Madara sat down next to Izuna and crossed his arms over his chest. He wanted to say so much, but he knew that silence decreased the likelihood of dismissal. Izuna slowly lowered his head, as if he simply wanted to look across the backyard. Pure white bandages hid the man's empty eye sockets. As if feeling Madara's eyes, Izuna turned his head toward Madara. It was an old gesture, a mistake on his part, and he quickly turned his head away.
"You still won't speak to me?" Izuna remained quiet, though Madara saw the man's hands curl into tight fists. Madara rested a hand atop Izuna's left fist, feeling the tension there. "If you expect an apology, it will be a cold day in hell," Madara grumbled. "At least have the decency to shout at me again."
"So you're having peace talks here."
"Not many others would be willing to host the Senju. I thought it might draw you out, if only to attempt to murder them in your yukata."
"I'm not above it."

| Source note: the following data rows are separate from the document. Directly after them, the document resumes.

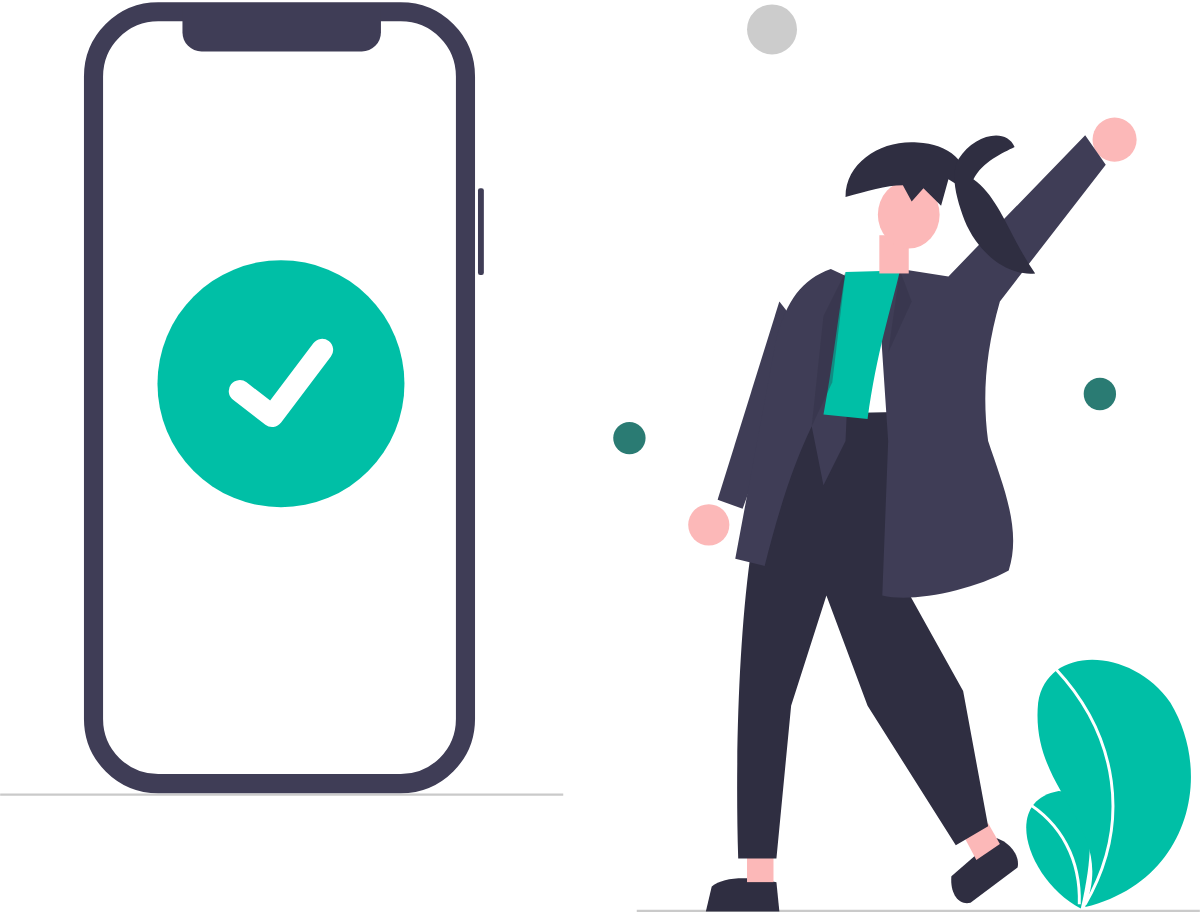
<!DOCTYPE html>
<html lang="en">
<head>
<meta charset="utf-8">
<title>Task Complete</title>
<style>
  :root {
    --ink: #3f3d56;
    --ink-deep: #2f2e41;
    --accent: #00bfa6;
    --teal-dot: #2a7b73;
    --skin: #fcb8b8;
    --muted: #cccccc;
    --floor: #cacaca;
    --paper: #ffffff;
  }
  html, body {
    margin: 0;
    padding: 0;
    width: 1200px;
    height: 913px;
    overflow: hidden;
    background: var(--paper);
  }
  .scene {
    display: block;
    width: 1200px;
    height: 913px;
  }
</style>
</head>
<body>
<svg class="scene" viewBox="0 0 816 621" role="img" aria-label="A woman raising her arm in celebration beside a phone showing a green check mark">
  <!-- floors -->
  <line x1="0" y1="540.5" x2="383" y2="540.5" stroke="var(--floor)" stroke-width="1.5"/>
  <line x1="433" y1="619.5" x2="816" y2="619.5" stroke="var(--floor)" stroke-width="1.5"/>

  <!-- floating dots -->
  <circle cx="525" cy="20" r="17" fill="var(--muted)"/>
  <circle cx="428" cy="298" r="11" fill="var(--teal-dot)"/>
  <circle cx="748" cy="268" r="11" fill="var(--teal-dot)"/>

  <!-- phone -->
  <g class="phone">
    <rect x="325" y="128" width="4" height="59" rx="1.5" fill="var(--ink)"/>
    <rect x="63.5" y="8" width="253" height="525" rx="44" fill="var(--paper)" stroke="var(--ink)" stroke-width="13"/>
    <path d="M124 2 H259 V22 a13 13 0 0 1 -13 13 H137 a13 13 0 0 1 -13 -13 Z" fill="var(--ink)"/>
    <circle cx="191" cy="261" r="84" fill="var(--accent)"/>
    <polyline points="163,266 185,283 219,238" fill="none" stroke="var(--paper)" stroke-width="15" stroke-linecap="round" stroke-linejoin="round"/>
  </g>

  <!-- plant -->
  <g class="plant">
    <path d="M735 618 C700 600 680 545 720 538 C745 540 745 575 735 618 Z" fill="var(--accent)"/>
    <path d="M738 617 C760 560 700 540 706 478 C712 438 770 440 796 478 C826 528 808 600 738 617 Z" fill="var(--accent)"/>
    <path d="M738 615 C770 560 760 500 718 455" fill="none" stroke="var(--paper)" stroke-width="2"/>
    <path d="M734 615 C735 585 722 560 697 545" fill="none" stroke="var(--paper)" stroke-width="2"/>
  </g>

  <!-- woman -->
  <g class="woman">
    <!-- shoes -->
    <path d="M480 620 L484 603 C492 596 510 596 528 600 L530 620 Z" fill="var(--ink-deep)"/>
    <path d="M647 596 L677 570 C686 572 694 582 692 590 L660 614 C652 616 646 608 647 596 Z" fill="var(--ink-deep)"/>
    <!-- ankles -->
    <rect x="508" y="580" width="18" height="20" fill="var(--skin)"/>
    <path d="M655 568 L672 560 L680 574 L664 585 Z" fill="var(--skin)"/>
    <!-- trousers -->
    <path d="M527 282 L618 280 C628 330 628 370 616 400 L655 470 L672 562 L650 575 L590 480 L562 405 L538 480 L528 584 L502 584 C500 520 502 440 510 380 C514 340 520 300 527 282 Z" fill="var(--ink-deep)"/>
    <!-- lower arm and hand -->
    <path d="M530 205 L488 340 L505 346 L548 228 Z" fill="var(--ink)"/>
    <circle cx="482" cy="357" r="14" fill="var(--skin)"/>
    <!-- raised hand -->
    <circle cx="758" cy="95" r="15" fill="var(--skin)"/>
    <!-- coat -->
    <path d="M565 183 C545 190 535 205 528 230 L500 380 L520 385 C530 345 540 315 552 290 L560 330 L575 300 L580 190 Z" fill="var(--ink)"/>
    <path d="M606 182 L645 188 L738 92 L752 112 L680 205 C670 240 668 270 672 300 C682 330 695 360 686 388 C660 402 620 410 600 405 L604 300 L598 210 Z" fill="var(--ink)"/>
    <!-- shirt -->
    <path d="M575 185 L612 184 C606 210 596 240 590 285 L560 282 C566 250 570 215 575 185 Z" fill="var(--accent)"/>
    <!-- lapel shading -->
    <path d="M575 185 L566 260 L552 290 L560 215 Z" fill="var(--ink-deep)" opacity="0.35"/>
    <path d="M612 184 L604 240 L620 205 Z" fill="var(--ink-deep)" opacity="0.35"/>
    <!-- neck -->
    <rect x="598" y="160" width="20" height="26" fill="var(--skin)"/>
    <!-- face -->
    <ellipse cx="618" cy="146" rx="21" ry="23" fill="var(--skin)"/>
    <!-- hair -->
    <path d="M575 134 C575 110 600 95 624 97 C645 98 660 110 658 130 L645 122 L640 140 L628 128 L620 137 L614 126 C602 126 590 130 575 134 Z" fill="var(--ink-deep)"/>
    <path d="M652 108 C662 92 684 86 690 100 C682 104 668 110 662 122 C680 135 686 160 704 186 C685 188 665 172 656 150 C650 134 646 118 652 108 Z" fill="var(--ink-deep)"/>
  </g>
</svg>
</body>
</html>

Madara smiled at the man, then pulled his hand away. They sat side-by-side and felt the cool breeze on their faces. Winters were usually mild in the Land of Fire. Snow was wonderful, beautiful, but it rarely stayed. Breezes from the west brought heat from the deserts. But the chill of the wind warned of a harsher winter, snow and ice that lingered on the hard ground. In that moment, Izuna looked so young. Madara reached out and ruffled Izuna's hair, getting a warning growl in return. He imagined that Izuna could still fight him. Izuna was always a fighter. Izuna's previous resignation had scared Madara. He worried about his brother's mental health, something no one was capable of curing, despite medical advances. As the days grew shorter, the darkness brought so many problems, problems beyond those associated with frigid nights.

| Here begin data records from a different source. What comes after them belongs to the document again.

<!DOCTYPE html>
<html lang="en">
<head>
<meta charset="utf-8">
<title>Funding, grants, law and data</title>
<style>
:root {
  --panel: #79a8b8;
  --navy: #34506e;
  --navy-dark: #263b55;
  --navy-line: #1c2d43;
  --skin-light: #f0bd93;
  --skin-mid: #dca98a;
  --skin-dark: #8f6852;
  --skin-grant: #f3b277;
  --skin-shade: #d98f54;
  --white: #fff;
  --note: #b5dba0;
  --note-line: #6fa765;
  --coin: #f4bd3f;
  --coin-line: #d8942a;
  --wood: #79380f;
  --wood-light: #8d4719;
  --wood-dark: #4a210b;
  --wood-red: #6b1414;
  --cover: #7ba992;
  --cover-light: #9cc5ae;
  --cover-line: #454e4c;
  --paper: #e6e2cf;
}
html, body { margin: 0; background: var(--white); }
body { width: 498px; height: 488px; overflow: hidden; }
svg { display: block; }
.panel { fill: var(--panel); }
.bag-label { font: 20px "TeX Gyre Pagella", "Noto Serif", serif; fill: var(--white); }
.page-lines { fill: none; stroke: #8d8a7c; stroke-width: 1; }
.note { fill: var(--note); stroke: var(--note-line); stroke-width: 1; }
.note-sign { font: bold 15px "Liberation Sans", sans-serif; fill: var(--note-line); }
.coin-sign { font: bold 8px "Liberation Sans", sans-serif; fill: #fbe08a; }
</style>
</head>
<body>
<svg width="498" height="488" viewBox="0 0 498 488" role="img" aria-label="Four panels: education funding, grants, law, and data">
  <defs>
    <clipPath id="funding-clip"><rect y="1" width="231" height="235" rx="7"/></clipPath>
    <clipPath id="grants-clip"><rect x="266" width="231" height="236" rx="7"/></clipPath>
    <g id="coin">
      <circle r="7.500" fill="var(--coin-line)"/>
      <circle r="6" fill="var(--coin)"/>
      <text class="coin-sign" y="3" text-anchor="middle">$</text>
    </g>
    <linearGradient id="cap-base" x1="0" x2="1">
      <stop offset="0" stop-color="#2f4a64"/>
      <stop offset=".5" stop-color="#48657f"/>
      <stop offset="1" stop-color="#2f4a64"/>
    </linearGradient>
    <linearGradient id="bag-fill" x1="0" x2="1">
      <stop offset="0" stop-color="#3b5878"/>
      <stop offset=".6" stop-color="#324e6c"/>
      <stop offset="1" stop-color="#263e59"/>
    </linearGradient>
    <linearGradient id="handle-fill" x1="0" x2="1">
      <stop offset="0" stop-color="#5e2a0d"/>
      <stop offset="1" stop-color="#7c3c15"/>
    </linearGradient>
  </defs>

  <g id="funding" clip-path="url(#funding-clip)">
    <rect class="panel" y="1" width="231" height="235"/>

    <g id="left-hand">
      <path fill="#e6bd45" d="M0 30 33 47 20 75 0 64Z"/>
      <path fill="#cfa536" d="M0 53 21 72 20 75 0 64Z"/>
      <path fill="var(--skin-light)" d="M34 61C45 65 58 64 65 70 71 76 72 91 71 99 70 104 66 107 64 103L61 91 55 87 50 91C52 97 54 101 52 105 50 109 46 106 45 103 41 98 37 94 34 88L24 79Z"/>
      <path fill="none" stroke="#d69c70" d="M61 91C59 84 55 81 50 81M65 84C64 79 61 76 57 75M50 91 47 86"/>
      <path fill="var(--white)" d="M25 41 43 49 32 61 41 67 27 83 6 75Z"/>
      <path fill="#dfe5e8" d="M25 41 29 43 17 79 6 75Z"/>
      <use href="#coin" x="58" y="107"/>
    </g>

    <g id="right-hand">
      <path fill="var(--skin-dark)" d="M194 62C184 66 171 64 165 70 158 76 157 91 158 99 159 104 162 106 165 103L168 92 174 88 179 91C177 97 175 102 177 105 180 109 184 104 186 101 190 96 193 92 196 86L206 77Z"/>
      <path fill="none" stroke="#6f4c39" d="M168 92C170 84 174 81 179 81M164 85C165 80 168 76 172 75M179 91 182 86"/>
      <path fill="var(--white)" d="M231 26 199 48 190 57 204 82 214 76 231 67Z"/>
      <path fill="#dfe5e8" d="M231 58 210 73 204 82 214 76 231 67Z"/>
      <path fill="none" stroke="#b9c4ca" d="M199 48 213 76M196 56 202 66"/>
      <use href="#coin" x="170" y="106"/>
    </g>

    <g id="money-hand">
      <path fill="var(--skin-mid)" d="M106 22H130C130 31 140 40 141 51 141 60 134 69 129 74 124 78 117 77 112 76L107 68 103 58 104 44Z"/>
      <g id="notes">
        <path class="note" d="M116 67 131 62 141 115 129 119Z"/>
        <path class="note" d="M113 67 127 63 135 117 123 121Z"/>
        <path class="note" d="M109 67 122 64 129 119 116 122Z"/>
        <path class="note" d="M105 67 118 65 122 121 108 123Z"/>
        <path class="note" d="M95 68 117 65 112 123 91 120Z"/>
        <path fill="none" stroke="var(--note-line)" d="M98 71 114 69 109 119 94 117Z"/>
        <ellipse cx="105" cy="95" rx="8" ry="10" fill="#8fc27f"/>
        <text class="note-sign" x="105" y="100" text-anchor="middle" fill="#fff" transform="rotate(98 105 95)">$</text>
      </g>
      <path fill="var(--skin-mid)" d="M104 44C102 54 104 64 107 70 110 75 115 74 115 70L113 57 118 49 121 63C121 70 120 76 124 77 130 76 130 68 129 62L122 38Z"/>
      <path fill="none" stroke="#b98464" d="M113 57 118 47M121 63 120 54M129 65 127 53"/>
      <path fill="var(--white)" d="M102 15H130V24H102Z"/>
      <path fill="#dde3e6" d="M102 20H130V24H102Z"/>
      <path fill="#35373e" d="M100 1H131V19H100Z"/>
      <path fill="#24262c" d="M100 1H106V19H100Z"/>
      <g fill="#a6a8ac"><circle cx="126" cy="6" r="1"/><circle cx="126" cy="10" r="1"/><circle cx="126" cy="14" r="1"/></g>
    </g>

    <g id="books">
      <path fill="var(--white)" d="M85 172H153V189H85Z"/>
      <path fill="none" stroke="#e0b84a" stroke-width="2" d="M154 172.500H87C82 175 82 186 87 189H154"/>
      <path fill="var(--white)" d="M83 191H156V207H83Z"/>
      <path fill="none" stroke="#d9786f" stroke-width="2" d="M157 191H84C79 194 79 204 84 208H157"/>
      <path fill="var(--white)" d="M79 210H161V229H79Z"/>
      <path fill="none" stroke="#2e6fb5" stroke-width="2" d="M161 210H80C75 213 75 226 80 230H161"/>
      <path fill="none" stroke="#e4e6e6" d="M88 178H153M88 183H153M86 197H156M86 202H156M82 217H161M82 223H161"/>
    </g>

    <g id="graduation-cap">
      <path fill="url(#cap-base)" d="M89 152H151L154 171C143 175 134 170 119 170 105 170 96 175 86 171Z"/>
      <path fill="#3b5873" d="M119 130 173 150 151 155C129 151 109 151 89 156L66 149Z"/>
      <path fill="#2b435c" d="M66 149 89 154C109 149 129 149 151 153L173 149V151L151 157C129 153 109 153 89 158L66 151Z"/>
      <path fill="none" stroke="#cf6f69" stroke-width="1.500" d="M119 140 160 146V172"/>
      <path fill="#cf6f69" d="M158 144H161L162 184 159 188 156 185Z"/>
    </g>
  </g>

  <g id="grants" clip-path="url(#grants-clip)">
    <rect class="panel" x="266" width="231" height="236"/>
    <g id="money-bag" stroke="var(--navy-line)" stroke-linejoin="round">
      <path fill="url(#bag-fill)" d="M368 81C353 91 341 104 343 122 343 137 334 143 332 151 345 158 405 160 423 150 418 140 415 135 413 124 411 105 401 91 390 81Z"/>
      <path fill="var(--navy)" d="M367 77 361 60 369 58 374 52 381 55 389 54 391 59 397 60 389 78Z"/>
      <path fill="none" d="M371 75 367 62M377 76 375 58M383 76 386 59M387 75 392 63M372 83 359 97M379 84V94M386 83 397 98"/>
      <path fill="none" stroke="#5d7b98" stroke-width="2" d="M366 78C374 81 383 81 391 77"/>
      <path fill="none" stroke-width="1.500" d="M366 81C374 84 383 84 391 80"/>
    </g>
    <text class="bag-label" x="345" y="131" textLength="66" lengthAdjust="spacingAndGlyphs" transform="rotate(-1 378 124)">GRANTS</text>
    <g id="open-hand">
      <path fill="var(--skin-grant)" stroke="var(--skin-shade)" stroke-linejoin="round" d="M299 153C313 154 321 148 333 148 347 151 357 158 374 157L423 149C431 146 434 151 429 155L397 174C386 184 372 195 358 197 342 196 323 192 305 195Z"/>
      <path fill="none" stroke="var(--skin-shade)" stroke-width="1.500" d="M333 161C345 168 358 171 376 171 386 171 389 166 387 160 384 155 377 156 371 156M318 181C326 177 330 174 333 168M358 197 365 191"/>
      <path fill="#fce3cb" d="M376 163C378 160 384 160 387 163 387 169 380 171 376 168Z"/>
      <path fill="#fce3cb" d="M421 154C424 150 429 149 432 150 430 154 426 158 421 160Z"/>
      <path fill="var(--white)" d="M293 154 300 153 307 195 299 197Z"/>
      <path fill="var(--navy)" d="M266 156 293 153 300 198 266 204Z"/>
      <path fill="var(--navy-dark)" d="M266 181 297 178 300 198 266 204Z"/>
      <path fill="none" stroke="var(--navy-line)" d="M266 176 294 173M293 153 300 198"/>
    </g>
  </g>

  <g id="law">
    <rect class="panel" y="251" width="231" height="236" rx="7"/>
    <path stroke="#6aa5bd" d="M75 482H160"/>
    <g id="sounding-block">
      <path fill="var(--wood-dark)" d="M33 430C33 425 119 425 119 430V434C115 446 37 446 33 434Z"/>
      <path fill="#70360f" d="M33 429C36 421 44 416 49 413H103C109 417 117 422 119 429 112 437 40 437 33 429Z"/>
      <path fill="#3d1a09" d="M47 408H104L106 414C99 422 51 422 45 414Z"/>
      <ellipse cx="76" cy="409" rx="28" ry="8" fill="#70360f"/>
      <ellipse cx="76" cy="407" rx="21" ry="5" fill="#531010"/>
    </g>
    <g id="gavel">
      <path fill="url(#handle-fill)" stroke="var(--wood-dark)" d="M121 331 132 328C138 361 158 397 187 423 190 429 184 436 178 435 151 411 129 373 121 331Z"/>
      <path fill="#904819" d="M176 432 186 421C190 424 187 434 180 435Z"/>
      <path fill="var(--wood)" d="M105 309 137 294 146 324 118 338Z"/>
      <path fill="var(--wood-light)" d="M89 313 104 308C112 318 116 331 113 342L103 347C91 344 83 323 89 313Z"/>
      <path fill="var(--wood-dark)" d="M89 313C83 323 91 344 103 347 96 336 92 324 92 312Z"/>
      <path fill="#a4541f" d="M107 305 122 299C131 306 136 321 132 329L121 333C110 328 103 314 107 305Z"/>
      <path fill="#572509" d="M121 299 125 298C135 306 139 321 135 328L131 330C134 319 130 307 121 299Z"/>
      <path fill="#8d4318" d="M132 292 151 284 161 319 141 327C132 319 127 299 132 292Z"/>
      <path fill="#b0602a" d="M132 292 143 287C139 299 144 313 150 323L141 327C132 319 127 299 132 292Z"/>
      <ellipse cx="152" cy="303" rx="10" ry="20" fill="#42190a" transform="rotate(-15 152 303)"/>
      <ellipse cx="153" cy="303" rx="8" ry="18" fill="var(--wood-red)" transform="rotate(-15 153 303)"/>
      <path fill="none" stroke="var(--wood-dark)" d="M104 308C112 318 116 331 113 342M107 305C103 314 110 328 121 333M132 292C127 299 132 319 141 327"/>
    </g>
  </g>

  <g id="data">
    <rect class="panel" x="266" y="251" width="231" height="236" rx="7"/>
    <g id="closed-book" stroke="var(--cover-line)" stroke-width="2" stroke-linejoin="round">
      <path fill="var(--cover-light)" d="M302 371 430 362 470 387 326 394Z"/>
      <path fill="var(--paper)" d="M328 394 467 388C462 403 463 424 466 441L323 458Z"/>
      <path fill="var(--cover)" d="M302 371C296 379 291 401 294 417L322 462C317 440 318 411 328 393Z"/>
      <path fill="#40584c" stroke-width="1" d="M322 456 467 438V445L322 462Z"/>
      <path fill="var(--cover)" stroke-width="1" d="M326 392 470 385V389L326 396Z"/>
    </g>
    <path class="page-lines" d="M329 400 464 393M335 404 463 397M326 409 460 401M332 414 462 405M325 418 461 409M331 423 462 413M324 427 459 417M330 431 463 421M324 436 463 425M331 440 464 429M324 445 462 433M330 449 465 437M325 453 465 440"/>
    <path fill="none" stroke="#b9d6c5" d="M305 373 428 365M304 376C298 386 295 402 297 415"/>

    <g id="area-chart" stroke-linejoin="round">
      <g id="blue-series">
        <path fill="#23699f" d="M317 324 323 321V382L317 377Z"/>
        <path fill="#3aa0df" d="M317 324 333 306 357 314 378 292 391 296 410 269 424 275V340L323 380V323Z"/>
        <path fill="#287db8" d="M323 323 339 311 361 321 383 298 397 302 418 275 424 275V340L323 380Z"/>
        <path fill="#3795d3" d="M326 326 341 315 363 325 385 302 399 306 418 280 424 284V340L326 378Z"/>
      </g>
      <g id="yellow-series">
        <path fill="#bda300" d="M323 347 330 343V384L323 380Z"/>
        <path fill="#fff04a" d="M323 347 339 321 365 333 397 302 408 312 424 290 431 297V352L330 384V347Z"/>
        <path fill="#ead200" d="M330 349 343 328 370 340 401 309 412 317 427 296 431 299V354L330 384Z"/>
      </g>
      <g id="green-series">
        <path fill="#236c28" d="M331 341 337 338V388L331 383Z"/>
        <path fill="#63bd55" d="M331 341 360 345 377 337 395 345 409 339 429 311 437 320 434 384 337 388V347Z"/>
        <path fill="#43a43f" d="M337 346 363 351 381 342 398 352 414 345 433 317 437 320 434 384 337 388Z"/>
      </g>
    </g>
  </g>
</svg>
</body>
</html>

"Give this a chance," Madara finally spoke, forcing thoughts of winter aside. At first, Izuna acted as if he hadn't heard Madara. "I know you heard me, Zuzu," Madara said, baiting the younger man.
"You haven't called me that since we were little. I hated it then, and I hate it now. If you want to lead this clan into the ground, I'm not in a position to do much. I'll be dragged along," Izuna frowned, head lowering as if he meant to see his hands in his lap. "Father would be disappointed in you. He would probably disown you."
"Let him hate me from the depths of hell. What can a dead man do to me?" Madara shrugged his shoulders, though he knew Izuna couldn't see the gesture. Izuna still cared too much about what their father thought of them. Dead or alive, Tajima meant too much to Izuna. If their mother had lived, things would have been different. "Do you trust me?"
"Don't make me answer that."
"I see." Madara rested his hands on his thighs and prepared to stand, but he hesitated at the last moment. "The price of peace is our relationship then, isn't it?"
Madara didn't wait for Izuna to respond. He patted Izuna's left hand, then he stood and went out into the yard. Izuna had peace and quiet again, though they both felt the absence of something between them. Peace cost him his brother. Though Izuna had lived, Madara had still lost him. He only had an empty space within himself where his family had once rested. He chased visions of a better future, and if he ran from walking ghosts and regrets and fears, then so be it.